Betty said...

peggy: It's probably still a fun place to go, just more expensive. I love those slots!

sister-three: The last time I was there, it felt claustrophobic.

nancy: The Mob. Those were the days, my friend. It WAS safer, then, because in front of each casino they stationed Bruno, Vito, Fredo, Sal, etc. seeing to it that the paying customers were happy.

anonymous: Huh?

Maria said...

Las Vegas has gotten too big and too impersonal. A lot of us now go to Laughlin which is what Las Vegas was in the 60's. Even there, the prices have risen considerably.

Bear Naked said...

I would have loved to have gone to Las Vegas when the *Rat Pack* were there.
To me that is what Las Vegas should be.
It sounds like I really wouldn't enjoy the modern Vegas.

Bear((( )))

Richard said...

Betty, my wife and I lived in Phoenix for over 20 years. Back then you could catch a flight to Vegas and back (on the same day) for about $60.

I went over several times for work and one year we went there for a few days for our anniverary in December. We stayed at the Tropicana and walked the strip a couple of times. The most interesting night was when we rode the bus that goes up and down the strip. What a group of folks we saw there.

I know exactly what you're talking about with the Corporatizing of Vegas though. The mega hotels and casinos just don't have the right feel.

Vegas is good for once every few years or so, but really it can get old after a while. And of course you're bleeding money every day you're there.

I am not surprised people aren't going there. Sooner or later they had to run out of suckers.

Love you girl,


Arkansas Songbird said...

I had fun in Vegas the one time I was there, but never had the desire to return.

Anonymous said...

we visited Vegas this year, it was fun but it is not a place I would go to again, but having said that I am glad we went

Minnesotablue said...

I've been to Vegas several times and have noticed the change also. Increased prices, tighter slot machines, hardly and free entertainment. I went the last two years and stay in downtown Las Vegas. It has more of a earlier Vegas feel.

Betty said...

maria: I'd like to go to Laughlin sometime.

richard: I like Reno, too, and I've been to Tunica once. Tunica is much closer, of course, so I'll probably just go there the next time I get an urge to gamble.

arkansas songbird: Last time I was there, I suffered a lot of anxiety. That has probably colored my opinion a bit.

little wanderer: I would still recommend it to people because it is still a unique experience.

Betty said...

minnesota blue: I agree with you about downtown. And, the main street is blocked , so no traffic to deal with when you're on foot.

Anonymous said...

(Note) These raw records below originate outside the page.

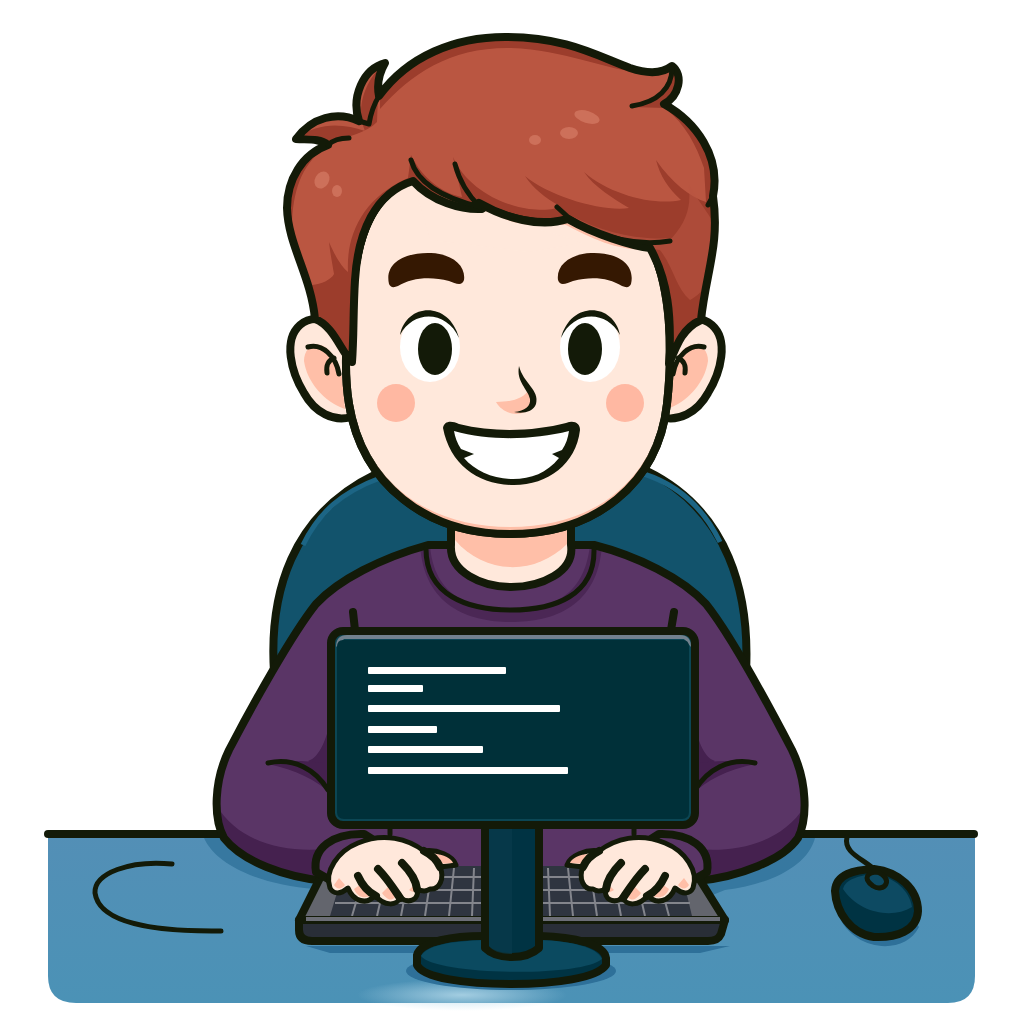
<!DOCTYPE html>
<html lang="en">
<head>
<meta charset="utf-8">
<title>Programmer at a desk</title>
<style>
:root{--ink:#131a08;--skin:#ffe8db;--skin-shade:#ffbfa8;--blush:#ffb8a2;--hair:#ba5641;--hair-dark:#9c3d2c;--hair-light:#cd705a;--brow:#351802;--knit:#5a3566;--knit-dark:#45214f;--chair:#12536c;--chair-light:#1c6585;--screen:#003039;--screen-edge:#0b4654;--metal:#003343;--desk:#4c90b5;--desk-shade:#2e7099;--key:#2f3540;--key-board:#63656d;--white:#fff}
html,body{margin:0;background:var(--white);overflow:hidden}
svg{display:block;width:1024px;height:1024px}
.ink{stroke:var(--ink);stroke-width:8;stroke-linejoin:round;stroke-linecap:round}
.thin{stroke-width:5}
.line{fill:none}
.skin{fill:var(--skin)}.skin-shade{fill:var(--skin-shade)}
.hair{fill:var(--hair)}.hair-dark{fill:var(--hair-dark)}.hair-light{fill:var(--hair-light)}
.knit{fill:var(--knit)}.knit-dark{fill:var(--knit-dark)}
.chair{fill:var(--chair)}.metal{fill:var(--metal)}.desk-shade{fill:var(--desk-shade)}
.dark{fill:var(--ink)}.white{fill:var(--white)}.brow{fill:var(--brow)}.blush{fill:var(--blush)}
</style>
</head>
<body>
<svg viewBox="0 0 1024 1024" role="img" aria-label="Smiling cartoon programmer typing at a computer">
<defs>
<linearGradient id="desk-fill" x1="0" y1="0" x2="0" y2="1"><stop offset="0" stop-color="#538fb6"/><stop offset="1" stop-color="#4b92b6"/></linearGradient>
<radialGradient id="desk-glow"><stop offset="0" stop-color="#b9dcec" stop-opacity=".8"/><stop offset="1" stop-color="#b9dcec" stop-opacity="0"/></radialGradient>
<path id="hair-shape" d="M352 362C341 352 334 326 315 319C311 276 288 245 287 208C287 180 302 154 328 145C319 138 307 140 296 139C312 117 337 111 359 121C351 97 363 69 385 63C378 75 377 86 379 96C408 56 455 37 505 37C567 37 597 56 630 68C648 74 663 73 672 66C684 75 679 96 664 104C696 122 721 156 713 196C720 245 706 272 701 320C683 328 677 344 669 364C672 316 668 280 650 248C632 246 594 234 568 219C540 228 505 218 479 203L482 209C462 210 432 202 413 181C375 193 358 232 355 280C353 312 354 335 352 362Z"/>
<path id="sweater-shape" d="M428 545C381 558 338 580 316 604C292 634 252 706 229 750C214 781 213 818 224 838C243 862 285 877 325 881H697C739 877 783 860 798 838C808 818 807 781 792 750C769 706 730 634 706 604C682 578 637 556 594 545Z"/>
<path id="face-shape" d="M413 179C372 194 356 236 352 300C344 340 345 380 349 404C362 484 426 534 510 534C595 534 658 484 667 404C673 350 671 288 651 247L560 180Z"/>
<clipPath id="hair-clip"><use href="#hair-shape"/></clipPath>
<clipPath id="sweater-clip"><use href="#sweater-shape"/></clipPath>
<clipPath id="face-clip"><use href="#face-shape"/></clipPath>
<g id="ear">
<path class="skin ink" d="M347 341C337 320 314 313 300 325C283 340 291 372 304 393C315 413 334 422 351 417Z"/>
<path class="skin-shade" d="M334 357C322 336 304 344 304 361C307 382 324 402 345 409L342 377Z"/>
<path class="ink line thin" d="M308 347C322 343 336 356 339 374M334 358C327 361 326 366 327 373"/>
</g>
<g id="eye">
<ellipse class="white" cx="430" cy="347" rx="30" ry="35"/>
<path class="dark" d="M400 335C406 303 449 300 459 338C447 311 414 309 400 335Z"/>
<ellipse class="dark" cx="435" cy="349" rx="17" ry="26"/>
</g>
<g id="hand">
<path class="knit ink" d="M316 872C312 848 333 833 364 834L383 846L337 884Z"/>
<path class="skin ink thin" d="M330 888C324 871 338 851 358 843C384 832 408 839 424 851C437 849 453 856 456 865L440 867C445 879 439 890 430 889C426 892 421 891 417 889C420 899 409 905 400 897C398 906 384 907 375 895C367 906 353 901 348 888C340 895 333 894 330 888Z"/>
<path class="skin-shade" d="M433 854C444 854 452 859 453 863L437 864ZM334 885C337 890 342 889 345 885L339 878ZM354 889C358 899 367 899 373 894L361 884ZM382 893C389 903 395 900 396 894L389 886ZM409 890C416 895 417 888 415 884Z"/>
<path class="ink line" stroke-width="4" d="M358 876C362 885 368 892 376 896M378 869C387 878 394 889 400 898M402 863C411 872 416 881 417 889M424 851C432 855 437 860 440 867"/>
</g>
</defs>

<g id="chair">
<path class="chair ink" d="M274 672C269 594 291 515 376 474C432 455 593 455 647 471C729 511 750 594 746 672L700 720H320Z"/>
<path d="M303 545C319 512 342 492 380 478M644 474C678 485 704 509 720 542" fill="none" stroke="var(--chair-light)" stroke-width="5"/>
</g>

<g id="desk">
<path fill="url(#desk-fill)" d="M48 834H975V976Q975 1003 948 1003H76Q48 1003 48 976Z"/>
<path class="desk-shade" opacity=".75" d="M204 838H815C808 865 773 884 725 890L700 900H320L315 889C260 885 216 865 204 838Z"/>
<path class="ink" d="M48 834H974"/>
<path class="ink line thin" d="M172 864C130 860 94 873 95 893C99 922 150 932 221 931"/>
<ellipse cx="462" cy="995" rx="105" ry="16" fill="url(#desk-glow)"/>
</g>

<g id="sweater">
<use href="#sweater-shape" class="knit"/>
<g clip-path="url(#sweater-clip)" class="knit-dark">
<path d="M214 801C236 842 282 853 326 849L340 890H200V801ZM808 801C785 842 740 853 696 849L680 890H820V801Z"/>
<path d="M332 716C326 740 320 757 308 761L332 778ZM692 716C698 740 703 757 715 761L692 778Z"/>
<path d="M332 764C304 760 288 760 268 764C296 770 317 780 332 795ZM692 764C718 760 735 760 755 764C727 770 706 780 692 795Z"/>
<path d="M420 545C424 607 470 622 511 622C553 622 598 607 602 545L590 545C584 598 550 609 511 609C472 609 434 598 430 545Z" opacity=".7"/>
</g>
<use href="#sweater-shape" class="ink line"/>
<path class="ink line thin" d="M426 549C426 595 467 610 511 610C555 610 595 595 594 549M268 763C294 757 316 770 328 790M755 763C729 757 707 770 695 790"/>
<path class="ink line" stroke-width="3" d="M353 612L355 630M674 612L671 630"/>
</g>

<g id="neck">
<path class="skin ink" d="M451 520V545C449 572 482 587 511 587C541 587 575 572 571 545V520Z"/>
<path class="skin-shade" d="M455 525H567V544C535 576 485 575 455 540Z"/>
</g>

<g id="head">
<use href="#ear"/>
<use href="#ear" transform="matrix(-1 0 0 1 1012 0)"/>
<use href="#face-shape" class="skin ink"/>
<g clip-path="url(#face-clip)">
<path class="skin-shade" d="M350 395C362 480 426 527 510 527C595 527 656 480 667 395V540H350Z"/>
<path class="skin-shade" d="M410 177C372 195 359 235 355 300V330H346V180ZM410 180C444 212 462 213 490 211C520 232 552 223 566 225C600 243 620 250 650 250C660 272 664 300 666 330H680V170Z"/>
<path class="skin" d="M416 192C440 210 460 215 483 213C508 226 545 228 582 243L530 252L430 240Z"/>
</g>
<use href="#face-shape" class="ink line"/>
<g id="hair">
<use href="#hair-shape" class="hair"/>
<g clip-path="url(#hair-clip)">
<path class="hair-dark" d="M312 285C321 284 331 280 334 274C332 262 330 252 329 242C336 258 342 267 348 272C346 236 362 198 408 178L411 155C423 180 445 194 462 197L453 157C466 187 500 205 529 209C547 211 556 209 560 206C545 198 533 188 525 176C550 197 603 212 629 208C614 199 594 187 584 172C610 195 655 206 681 200C668 188 660 176 656 160C672 183 690 197 706 202L704 168C696 145 686 125 665 108L630 107C654 101 668 89 671 70L690 65L735 180L720 330L670 368L648 252L566 224L490 212L412 186L358 250L354 366L312 325Z"/>
<path class="hair" d="M572 216C610 236 645 240 672 238C688 220 692 203 688 182C702 210 718 220 717 240C714 280 704 292 690 300C676 288 674 268 660 250L620 244Z" opacity=".6"/>
<path class="hair-dark" d="M296 139C319 121 344 124 365 131C354 105 368 78 384 63L378 97L377 122C367 133 349 135 328 145ZM380 96C415 50 470 37 520 39C575 42 610 62 645 73C600 69 566 50 511 48C451 47 412 73 380 109ZM287 210C290 175 305 156 328 145C304 163 294 184 292 222Z"/>
</g>
<use href="#hair-shape" class="ink line"/>
<path class="ink line thin" d="M328 145C334 139 342 138 349 138M359 121L369 124C371 112 374 104 379 96M411 160C417 182 439 197 480 207C468 195 459 180 455 164M480 203C510 219 544 225 568 217L557 207M568 217C603 240 640 246 670 241M672 68C672 88 658 102 632 106M713 196L708 205"/>
<g class="hair-light"><ellipse cx="587" cy="117" rx="13" ry="6" transform="rotate(17 587 117)"/><ellipse cx="569" cy="133" rx="9" ry="6"/><ellipse cx="535" cy="140" rx="6" ry="5"/><ellipse cx="322" cy="180" rx="7" ry="9" transform="rotate(30 322 180)"/><ellipse cx="337" cy="191" rx="5" ry="6"/></g>
</g>
<g id="features">
<path class="brow" d="M389 284C384 262 407 252 431 253C453 254 466 266 464 280C462 287 455 283 449 281C430 276 411 278 398 286Q391 289 389 284ZM631 284C636 262 614 252 591 253C569 254 556 266 558 280C560 287 567 283 573 281C592 276 609 278 622 286Q629 289 631 284Z"/>
<use href="#eye"/>
<use href="#eye" transform="matrix(-1 0 0 1 1020 0)"/>
<circle class="blush" cx="396" cy="403" r="19"/>
<circle class="blush" cx="625" cy="403" r="19"/>
<path class="skin-shade" d="M496 402C511 402 524 399 529 389L532 407C520 419 503 414 496 402Z"/>
<path class="dark" d="M519 366C523 383 540 390 536 404C533 412 523 414 514 412C525 411 531 406 530 399C528 389 516 382 519 366Z"/>
<path class="dark" d="M443 428C444 421 451 420 459 424C495 433 535 431 566 423C574 420 580 423 580 430C576 464 548 485 514 485C479 485 450 465 443 428Z"/>
<path class="white" d="M454 431C490 441 533 440 569 431C568 438 566 444 562 450L552 454L559 458C547 473 531 479 513 479C493 479 475 471 464 458L474 454L461 449C457 443 455 437 454 431Z"/>
</g>
</g>

<g id="keyboard">
<path class="desk-shade" d="M306 946H730L700 953H330Z"/>
<path class="ink" fill="var(--key-board)" d="M323 872L299 920H725L695 872Z"/>
<path fill="var(--key)" d="M345 866H680L692 916H330Z"/>
<path d="M345 877H682M340 890H686M335 903H690M366 868L352 916M388 868L377 916M410 868L401 916M432 868L425 916M454 868L449 916M474 868L472 916M548 868L550 916M568 868L573 916M590 868L597 916M612 868L621 916M634 868L645 916M656 868L669 916" fill="none" stroke="#83858c" stroke-width="2"/>
<path class="ink" fill="#292e37" d="M299 920H725L721 934Q718 941 708 941H312Q299 941 299 930Z"/>
<path d="M306 919H720" stroke="#6c6e76" stroke-width="4"/>
</g>

<g id="hands">
<use href="#hand"/>
<use href="#hand" transform="matrix(-1 0 0 1 1023 0)"/>
</g>

<g id="monitor">
<ellipse class="desk-shade" cx="511" cy="971" rx="105" ry="19"/>
<path class="metal ink" d="M417 955C421 941 454 936 484 936H540C574 937 604 944 606 958V965C597 978 556 984 511 984C466 984 423 978 417 965Z"/>
<path fill="#0b4a60" d="M421 956C435 975 580 978 602 959C597 947 570 941 540 940H484C453 941 427 945 421 956Z"/>
<path class="metal ink" d="M485 824H539V948C526 960 497 960 485 948Z"/>
<path fill="#0b3d4d" d="M489 829H512V954C500 954 493 951 489 946Z" opacity=".6"/>
<path class="ink line thin" d="M390 829V834M634 829V834"/>
<rect class="ink" x="331" y="631" width="364" height="194" rx="12" fill="var(--screen-edge)"/>
<path fill="#71818d" d="M336 647Q336 635 347 635H680Q691 635 691 647L684 639H344Z"/>
<path fill="var(--screen)" d="M343 640H683Q689 640 689 647V812Q689 819 682 819H344Q337 819 337 812V647Q337 640 343 640Z"/>
<g id="code-lines" class="white">
<rect x="368" y="667" width="138" height="7" rx="1"/>
<rect x="368" y="685" width="55" height="7" rx="1"/>
<rect x="368" y="705" width="192" height="7" rx="1"/>
<rect x="368" y="726" width="69" height="7" rx="1"/>
<rect x="368" y="746" width="115" height="7" rx="1"/>
<rect x="368" y="767" width="200" height="7" rx="1"/>
</g>
</g>

<g id="mouse">
<path class="desk-shade" d="M838 914C852 951 904 957 919 927L905 910Z"/>
<path class="metal ink" d="M835 891C836 874 854 870 874 869C899 872 918 889 918 911C917 931 896 938 874 937C851 934 836 912 835 891Z"/>
<path fill="#0d4a62" d="M843 889C845 879 861 875 875 874C895 878 909 890 912 907C891 920 858 912 843 889Z"/>
<path class="ink line thin" d="M847 837C843 854 865 859 877 872C895 879 884 893 873 886C862 878 868 872 877 872"/>
</g>
</svg>
</body>
</html>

I visited Las Vegas about 20 years ago and had a great time. Everything was so cheap, or even free. I remember one 'buffet' which had a fountain which on one side 'squirted' Bloody Marys and on the other 'Champagne'. I would like to return but can't face the journey.

susan said...

I've never understood the whole Vegas thing...maybe because I expect the glamour that used to be?

I won't be going anytime soon either.

Golden To Silver Val said...

Sigh...nothing stays the same. Think the changes in Vegas are bad...there are mob guys spinning in their graves over what's happened to Miami...their old stompin' grounds.

Dianne said...

I've only been there once, a few years ago during the 'Disneyfication' of Vegas. There were kids everywhere, a roller coaster going thru the middle of NY, NY and a giant amusement park.

I was thrilled with all the lights and I'd go back once or twice but I have so many other places I'd rather go

My favorite moment from the trip was when we were in the older part of town - this older seedy looking gentleman kept calling me "girlie" and asking me if I wanted a tattoo

Chancy said...

Never been to Vegas and not much urge to go now.
My sister in law used to go to Vegas once a year. She and a friend. Her husband, my brother, did not want to go. She would take a certain amount of money and never spend any more than that. The slots were her favorite. That and the shows.

Tink said...

As someone who has never been to Vegas, that kinda sucks. I guess I'll have to wait until I'm filthy rich... which, at this point, looks like never. ;)